**What the exercise asks**. Using the records below, find every line that includes "halfWidth" and copy it.
_ _ _
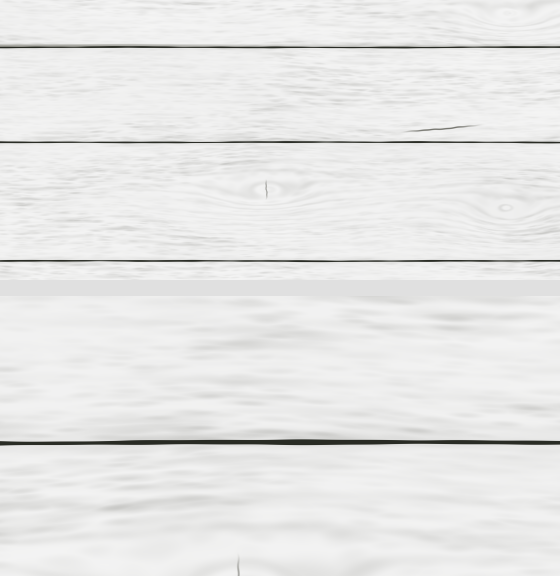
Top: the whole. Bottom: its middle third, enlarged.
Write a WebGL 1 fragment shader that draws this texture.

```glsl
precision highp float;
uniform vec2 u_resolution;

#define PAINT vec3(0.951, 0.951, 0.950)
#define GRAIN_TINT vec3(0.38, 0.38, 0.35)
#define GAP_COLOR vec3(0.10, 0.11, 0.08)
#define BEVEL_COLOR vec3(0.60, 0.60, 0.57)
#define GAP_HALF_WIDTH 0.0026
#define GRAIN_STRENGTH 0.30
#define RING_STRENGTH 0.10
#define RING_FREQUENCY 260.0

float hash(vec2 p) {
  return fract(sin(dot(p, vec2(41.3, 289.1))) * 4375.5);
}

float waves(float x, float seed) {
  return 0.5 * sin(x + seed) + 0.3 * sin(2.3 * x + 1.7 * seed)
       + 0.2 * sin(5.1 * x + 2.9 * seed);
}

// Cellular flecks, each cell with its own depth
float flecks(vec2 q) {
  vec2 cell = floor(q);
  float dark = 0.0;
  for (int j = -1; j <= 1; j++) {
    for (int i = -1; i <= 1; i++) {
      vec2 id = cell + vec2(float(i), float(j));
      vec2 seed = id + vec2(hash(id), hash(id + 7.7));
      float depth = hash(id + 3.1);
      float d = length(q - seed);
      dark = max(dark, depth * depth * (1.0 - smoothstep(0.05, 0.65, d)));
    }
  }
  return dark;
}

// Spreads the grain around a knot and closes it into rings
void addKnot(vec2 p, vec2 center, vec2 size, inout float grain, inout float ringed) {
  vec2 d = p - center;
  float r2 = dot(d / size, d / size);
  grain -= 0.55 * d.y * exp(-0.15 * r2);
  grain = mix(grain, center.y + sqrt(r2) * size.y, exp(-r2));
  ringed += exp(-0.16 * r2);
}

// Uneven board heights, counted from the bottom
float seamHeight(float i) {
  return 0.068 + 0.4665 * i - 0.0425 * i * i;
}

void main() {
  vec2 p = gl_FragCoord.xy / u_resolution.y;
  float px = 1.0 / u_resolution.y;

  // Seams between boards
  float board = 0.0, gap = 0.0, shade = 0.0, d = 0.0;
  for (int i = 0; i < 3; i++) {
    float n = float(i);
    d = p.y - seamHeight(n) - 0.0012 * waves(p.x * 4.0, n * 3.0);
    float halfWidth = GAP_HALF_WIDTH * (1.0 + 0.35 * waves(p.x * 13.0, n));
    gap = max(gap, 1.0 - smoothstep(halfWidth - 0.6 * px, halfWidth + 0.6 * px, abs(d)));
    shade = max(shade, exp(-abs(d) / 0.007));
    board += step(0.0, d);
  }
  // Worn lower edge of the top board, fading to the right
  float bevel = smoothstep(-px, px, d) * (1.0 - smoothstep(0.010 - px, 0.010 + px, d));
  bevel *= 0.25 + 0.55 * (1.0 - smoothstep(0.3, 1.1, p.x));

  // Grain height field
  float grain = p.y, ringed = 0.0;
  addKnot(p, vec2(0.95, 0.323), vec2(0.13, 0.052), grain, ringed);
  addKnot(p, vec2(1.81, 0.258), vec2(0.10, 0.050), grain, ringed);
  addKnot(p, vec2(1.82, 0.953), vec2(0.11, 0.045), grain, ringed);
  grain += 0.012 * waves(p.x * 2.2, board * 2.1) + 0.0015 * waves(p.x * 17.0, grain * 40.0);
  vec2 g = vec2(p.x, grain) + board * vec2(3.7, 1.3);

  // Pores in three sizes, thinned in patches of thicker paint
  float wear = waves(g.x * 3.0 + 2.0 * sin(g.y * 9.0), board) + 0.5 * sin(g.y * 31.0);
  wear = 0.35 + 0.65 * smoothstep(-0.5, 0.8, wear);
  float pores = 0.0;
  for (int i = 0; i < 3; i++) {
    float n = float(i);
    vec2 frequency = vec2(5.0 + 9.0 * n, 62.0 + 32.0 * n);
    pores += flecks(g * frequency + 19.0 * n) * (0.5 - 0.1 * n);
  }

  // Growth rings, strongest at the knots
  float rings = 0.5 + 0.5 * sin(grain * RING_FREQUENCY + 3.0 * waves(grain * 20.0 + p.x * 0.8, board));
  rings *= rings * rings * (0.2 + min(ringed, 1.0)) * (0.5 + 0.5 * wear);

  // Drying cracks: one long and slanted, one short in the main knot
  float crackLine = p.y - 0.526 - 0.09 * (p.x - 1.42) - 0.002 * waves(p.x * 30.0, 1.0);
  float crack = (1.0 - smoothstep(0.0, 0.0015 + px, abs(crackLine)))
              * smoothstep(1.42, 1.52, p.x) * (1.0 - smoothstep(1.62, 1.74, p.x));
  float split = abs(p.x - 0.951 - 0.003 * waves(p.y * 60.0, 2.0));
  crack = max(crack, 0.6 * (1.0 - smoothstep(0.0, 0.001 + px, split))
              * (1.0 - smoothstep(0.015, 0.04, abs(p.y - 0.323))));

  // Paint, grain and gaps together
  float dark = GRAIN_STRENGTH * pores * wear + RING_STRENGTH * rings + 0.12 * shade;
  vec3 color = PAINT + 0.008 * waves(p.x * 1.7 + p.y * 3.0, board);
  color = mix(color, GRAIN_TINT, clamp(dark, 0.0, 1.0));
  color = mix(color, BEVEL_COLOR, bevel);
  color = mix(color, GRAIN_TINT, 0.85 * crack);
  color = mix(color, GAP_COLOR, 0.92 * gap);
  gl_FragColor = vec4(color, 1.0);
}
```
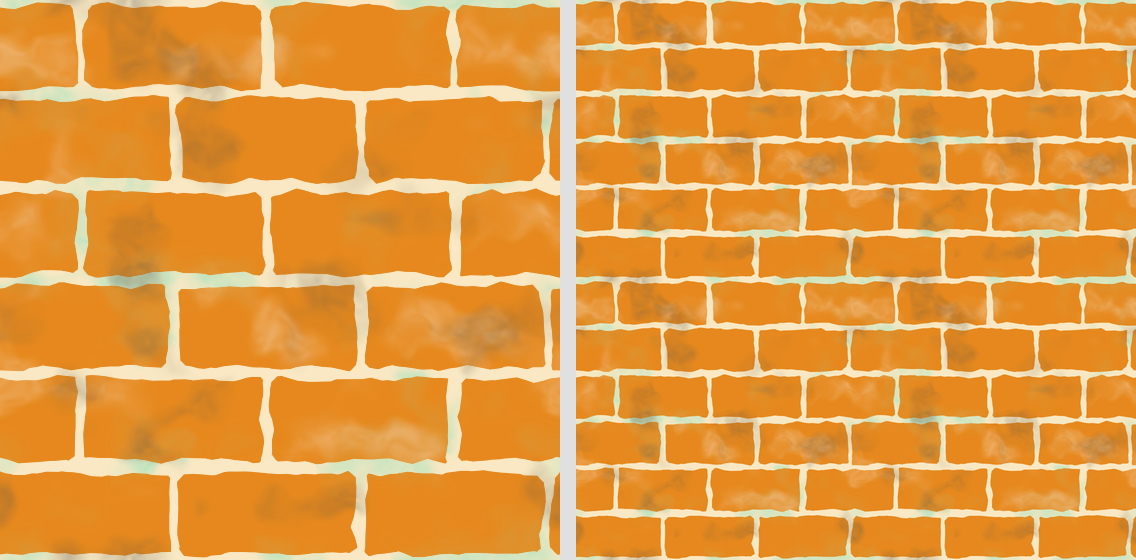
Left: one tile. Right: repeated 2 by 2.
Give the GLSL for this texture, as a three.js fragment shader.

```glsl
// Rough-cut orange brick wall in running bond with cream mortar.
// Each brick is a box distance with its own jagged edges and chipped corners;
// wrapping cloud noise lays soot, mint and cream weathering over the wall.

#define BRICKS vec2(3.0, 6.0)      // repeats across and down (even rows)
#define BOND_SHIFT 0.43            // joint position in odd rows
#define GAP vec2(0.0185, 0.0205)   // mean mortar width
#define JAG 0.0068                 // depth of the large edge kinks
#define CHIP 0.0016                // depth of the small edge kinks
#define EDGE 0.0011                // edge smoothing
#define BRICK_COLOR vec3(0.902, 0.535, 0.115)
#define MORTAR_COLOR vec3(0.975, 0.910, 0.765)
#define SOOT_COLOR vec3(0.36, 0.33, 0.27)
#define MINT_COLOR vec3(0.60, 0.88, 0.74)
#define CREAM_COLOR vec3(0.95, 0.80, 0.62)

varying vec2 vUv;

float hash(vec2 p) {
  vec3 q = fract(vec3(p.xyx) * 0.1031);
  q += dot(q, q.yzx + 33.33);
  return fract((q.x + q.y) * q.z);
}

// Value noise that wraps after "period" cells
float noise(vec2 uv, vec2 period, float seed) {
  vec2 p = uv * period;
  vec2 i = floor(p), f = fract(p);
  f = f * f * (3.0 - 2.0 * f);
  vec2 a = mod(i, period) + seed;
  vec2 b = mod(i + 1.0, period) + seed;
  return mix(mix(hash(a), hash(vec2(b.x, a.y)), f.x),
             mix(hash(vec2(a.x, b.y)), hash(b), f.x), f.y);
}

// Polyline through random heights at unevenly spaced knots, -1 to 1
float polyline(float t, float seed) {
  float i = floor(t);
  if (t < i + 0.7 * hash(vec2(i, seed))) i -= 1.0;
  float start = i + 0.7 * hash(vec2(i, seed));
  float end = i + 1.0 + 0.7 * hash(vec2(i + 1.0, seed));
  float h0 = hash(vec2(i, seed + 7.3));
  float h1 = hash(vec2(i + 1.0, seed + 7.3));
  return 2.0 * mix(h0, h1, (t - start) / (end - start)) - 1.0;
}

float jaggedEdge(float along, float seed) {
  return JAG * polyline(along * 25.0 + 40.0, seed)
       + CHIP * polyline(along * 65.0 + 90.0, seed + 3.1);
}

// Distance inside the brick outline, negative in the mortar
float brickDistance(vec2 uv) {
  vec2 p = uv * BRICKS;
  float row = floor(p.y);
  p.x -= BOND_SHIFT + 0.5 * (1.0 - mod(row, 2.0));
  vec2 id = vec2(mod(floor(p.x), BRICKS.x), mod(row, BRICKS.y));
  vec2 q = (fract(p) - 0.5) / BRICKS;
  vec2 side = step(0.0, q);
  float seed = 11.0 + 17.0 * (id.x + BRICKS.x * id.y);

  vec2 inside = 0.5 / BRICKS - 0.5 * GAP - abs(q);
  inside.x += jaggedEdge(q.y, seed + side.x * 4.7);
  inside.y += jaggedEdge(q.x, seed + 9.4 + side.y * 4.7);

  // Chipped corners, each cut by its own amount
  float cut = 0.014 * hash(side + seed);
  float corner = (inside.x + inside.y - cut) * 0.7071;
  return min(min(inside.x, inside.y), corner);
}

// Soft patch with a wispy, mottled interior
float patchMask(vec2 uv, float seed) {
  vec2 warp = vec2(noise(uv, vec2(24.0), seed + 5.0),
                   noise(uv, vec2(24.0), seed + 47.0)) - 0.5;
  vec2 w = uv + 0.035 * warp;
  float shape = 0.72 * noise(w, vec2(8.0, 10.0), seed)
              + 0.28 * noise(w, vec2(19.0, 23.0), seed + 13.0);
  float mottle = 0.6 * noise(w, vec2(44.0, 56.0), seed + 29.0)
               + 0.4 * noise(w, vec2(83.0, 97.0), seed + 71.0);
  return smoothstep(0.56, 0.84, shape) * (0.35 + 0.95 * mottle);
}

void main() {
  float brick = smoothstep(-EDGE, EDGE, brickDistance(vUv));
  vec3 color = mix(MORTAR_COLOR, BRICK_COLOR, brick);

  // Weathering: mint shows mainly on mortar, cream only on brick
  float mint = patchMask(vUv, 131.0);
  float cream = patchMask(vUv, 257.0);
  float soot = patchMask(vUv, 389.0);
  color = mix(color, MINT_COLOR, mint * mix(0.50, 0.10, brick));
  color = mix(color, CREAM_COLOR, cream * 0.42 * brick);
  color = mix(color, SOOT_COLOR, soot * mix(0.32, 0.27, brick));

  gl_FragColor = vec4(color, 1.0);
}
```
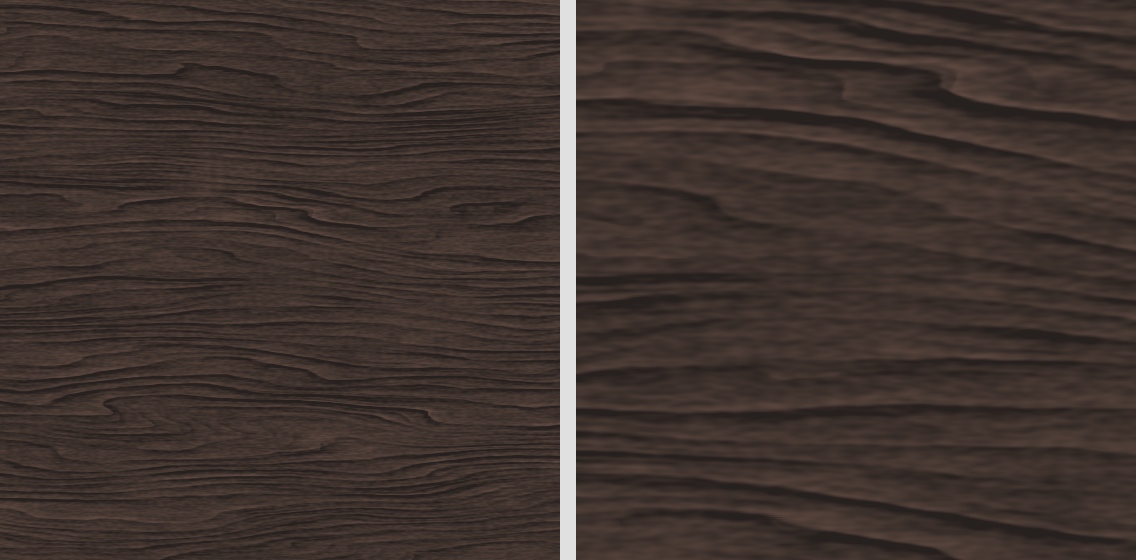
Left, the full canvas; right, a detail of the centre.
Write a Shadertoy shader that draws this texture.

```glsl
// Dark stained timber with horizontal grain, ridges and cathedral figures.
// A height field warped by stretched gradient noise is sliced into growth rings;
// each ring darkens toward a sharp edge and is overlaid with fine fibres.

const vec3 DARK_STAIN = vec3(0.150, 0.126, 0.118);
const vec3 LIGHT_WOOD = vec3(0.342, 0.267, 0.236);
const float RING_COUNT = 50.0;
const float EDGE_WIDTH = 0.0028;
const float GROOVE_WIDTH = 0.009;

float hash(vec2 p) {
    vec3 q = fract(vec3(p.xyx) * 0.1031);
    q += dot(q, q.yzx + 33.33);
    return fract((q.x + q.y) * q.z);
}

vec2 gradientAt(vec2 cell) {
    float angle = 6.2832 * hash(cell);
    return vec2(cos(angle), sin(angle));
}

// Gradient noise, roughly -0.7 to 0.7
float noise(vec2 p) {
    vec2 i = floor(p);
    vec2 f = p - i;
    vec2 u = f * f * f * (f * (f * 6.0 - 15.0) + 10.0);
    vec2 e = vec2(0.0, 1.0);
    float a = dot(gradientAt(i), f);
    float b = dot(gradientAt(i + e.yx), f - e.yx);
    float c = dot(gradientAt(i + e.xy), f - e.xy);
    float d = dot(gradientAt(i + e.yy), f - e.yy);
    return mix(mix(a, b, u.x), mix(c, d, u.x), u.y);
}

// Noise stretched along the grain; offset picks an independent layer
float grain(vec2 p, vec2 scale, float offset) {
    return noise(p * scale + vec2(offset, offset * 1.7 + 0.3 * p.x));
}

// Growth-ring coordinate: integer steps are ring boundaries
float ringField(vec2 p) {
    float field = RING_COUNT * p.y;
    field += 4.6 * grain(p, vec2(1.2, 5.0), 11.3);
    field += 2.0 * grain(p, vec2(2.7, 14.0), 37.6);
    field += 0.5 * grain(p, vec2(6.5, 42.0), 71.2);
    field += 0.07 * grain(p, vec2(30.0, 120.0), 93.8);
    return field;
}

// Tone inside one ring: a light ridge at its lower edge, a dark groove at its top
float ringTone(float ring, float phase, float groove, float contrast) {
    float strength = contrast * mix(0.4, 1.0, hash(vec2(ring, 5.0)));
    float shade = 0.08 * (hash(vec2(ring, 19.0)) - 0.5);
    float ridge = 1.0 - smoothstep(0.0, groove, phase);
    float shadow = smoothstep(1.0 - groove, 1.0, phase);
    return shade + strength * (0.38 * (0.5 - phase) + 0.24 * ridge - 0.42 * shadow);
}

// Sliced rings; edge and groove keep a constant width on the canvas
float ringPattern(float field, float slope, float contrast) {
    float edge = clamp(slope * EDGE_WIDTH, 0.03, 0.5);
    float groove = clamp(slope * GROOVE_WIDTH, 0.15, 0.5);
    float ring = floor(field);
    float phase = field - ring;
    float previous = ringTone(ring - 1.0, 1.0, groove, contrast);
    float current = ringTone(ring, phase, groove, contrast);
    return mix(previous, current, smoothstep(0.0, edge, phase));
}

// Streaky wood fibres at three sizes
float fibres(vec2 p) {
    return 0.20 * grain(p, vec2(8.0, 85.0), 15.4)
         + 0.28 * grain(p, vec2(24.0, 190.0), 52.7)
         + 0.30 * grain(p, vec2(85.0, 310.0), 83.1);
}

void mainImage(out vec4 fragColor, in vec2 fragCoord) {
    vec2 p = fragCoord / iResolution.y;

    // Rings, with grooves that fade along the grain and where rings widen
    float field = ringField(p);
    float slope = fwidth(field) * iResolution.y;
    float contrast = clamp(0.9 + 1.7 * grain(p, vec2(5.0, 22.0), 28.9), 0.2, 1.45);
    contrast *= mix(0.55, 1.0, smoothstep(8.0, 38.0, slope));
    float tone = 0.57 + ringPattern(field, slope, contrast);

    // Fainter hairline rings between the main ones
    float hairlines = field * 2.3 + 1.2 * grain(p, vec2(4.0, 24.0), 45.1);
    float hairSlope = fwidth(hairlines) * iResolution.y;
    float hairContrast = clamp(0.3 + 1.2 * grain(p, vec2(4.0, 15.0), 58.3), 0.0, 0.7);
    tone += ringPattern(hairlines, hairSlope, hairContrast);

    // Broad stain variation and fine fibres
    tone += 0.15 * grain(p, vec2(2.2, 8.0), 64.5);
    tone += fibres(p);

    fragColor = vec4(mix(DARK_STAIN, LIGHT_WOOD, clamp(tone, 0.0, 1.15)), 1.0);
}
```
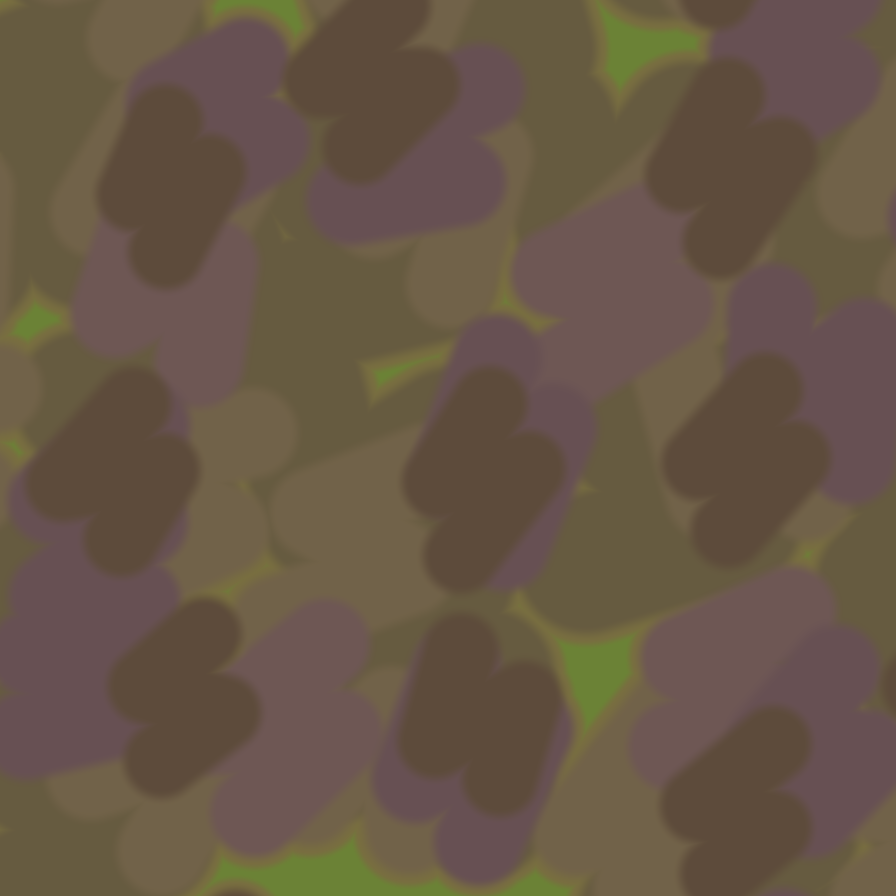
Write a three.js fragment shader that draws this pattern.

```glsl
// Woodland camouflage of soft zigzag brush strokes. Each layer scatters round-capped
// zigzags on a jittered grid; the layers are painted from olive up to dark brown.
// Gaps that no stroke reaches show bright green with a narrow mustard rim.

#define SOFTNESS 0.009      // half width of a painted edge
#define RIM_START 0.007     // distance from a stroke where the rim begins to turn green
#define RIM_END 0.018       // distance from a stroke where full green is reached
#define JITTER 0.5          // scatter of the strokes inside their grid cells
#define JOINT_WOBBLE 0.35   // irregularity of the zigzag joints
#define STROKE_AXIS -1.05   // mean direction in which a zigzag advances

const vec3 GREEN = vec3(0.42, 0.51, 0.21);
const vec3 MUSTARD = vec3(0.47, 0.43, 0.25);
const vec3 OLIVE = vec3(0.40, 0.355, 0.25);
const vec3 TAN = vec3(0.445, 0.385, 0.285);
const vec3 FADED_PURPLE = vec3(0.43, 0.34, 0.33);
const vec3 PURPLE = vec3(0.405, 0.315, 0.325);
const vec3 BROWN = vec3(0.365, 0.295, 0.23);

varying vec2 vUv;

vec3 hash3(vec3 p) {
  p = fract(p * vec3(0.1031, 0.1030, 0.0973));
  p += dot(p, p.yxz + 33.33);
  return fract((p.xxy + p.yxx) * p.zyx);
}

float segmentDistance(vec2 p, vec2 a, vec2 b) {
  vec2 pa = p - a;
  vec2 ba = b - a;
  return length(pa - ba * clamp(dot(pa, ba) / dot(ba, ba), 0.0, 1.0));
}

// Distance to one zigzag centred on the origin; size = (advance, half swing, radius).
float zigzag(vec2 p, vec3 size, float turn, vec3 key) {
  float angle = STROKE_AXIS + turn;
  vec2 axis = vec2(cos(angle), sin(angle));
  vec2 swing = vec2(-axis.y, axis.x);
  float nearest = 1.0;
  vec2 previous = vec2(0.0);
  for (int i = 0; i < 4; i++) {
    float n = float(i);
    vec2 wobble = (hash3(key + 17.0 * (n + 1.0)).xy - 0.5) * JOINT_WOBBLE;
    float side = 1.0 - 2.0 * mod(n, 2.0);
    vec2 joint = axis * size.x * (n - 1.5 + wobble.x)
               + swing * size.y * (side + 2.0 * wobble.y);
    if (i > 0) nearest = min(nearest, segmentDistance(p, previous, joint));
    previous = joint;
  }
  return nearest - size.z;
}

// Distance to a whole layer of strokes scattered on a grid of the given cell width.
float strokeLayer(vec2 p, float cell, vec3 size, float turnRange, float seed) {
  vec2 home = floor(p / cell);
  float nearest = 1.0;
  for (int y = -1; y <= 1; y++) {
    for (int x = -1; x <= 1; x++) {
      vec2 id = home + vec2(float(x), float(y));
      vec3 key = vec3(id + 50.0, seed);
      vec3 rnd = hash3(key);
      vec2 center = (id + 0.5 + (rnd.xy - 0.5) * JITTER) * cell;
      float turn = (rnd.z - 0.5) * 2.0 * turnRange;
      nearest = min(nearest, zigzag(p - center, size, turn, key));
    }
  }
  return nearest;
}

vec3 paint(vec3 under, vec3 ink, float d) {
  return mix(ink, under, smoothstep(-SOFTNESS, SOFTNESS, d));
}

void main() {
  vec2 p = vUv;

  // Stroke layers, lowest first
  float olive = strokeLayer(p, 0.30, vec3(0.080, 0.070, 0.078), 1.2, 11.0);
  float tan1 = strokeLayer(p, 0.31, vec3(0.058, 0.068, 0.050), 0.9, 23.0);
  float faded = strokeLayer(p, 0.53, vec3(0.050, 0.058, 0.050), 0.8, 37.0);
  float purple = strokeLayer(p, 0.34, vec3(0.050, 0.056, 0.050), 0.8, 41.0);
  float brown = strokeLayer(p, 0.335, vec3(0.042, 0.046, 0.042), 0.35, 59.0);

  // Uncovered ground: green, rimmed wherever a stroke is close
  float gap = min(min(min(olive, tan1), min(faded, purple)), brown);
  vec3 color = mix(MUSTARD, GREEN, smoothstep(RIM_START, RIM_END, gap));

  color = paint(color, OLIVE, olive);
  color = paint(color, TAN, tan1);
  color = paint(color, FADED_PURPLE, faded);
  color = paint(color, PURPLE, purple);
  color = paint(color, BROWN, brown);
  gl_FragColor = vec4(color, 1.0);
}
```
_ _ _
**Result of this exercise**.
    float halfWidth = GAP_HALF_WIDTH * (1.0 + 0.35 * waves(p.x * 13.0, n));
    gap = max(gap, 1.0 - smoothstep(halfWidth - 0.6 * px, halfWidth + 0.6 * px, abs(d)));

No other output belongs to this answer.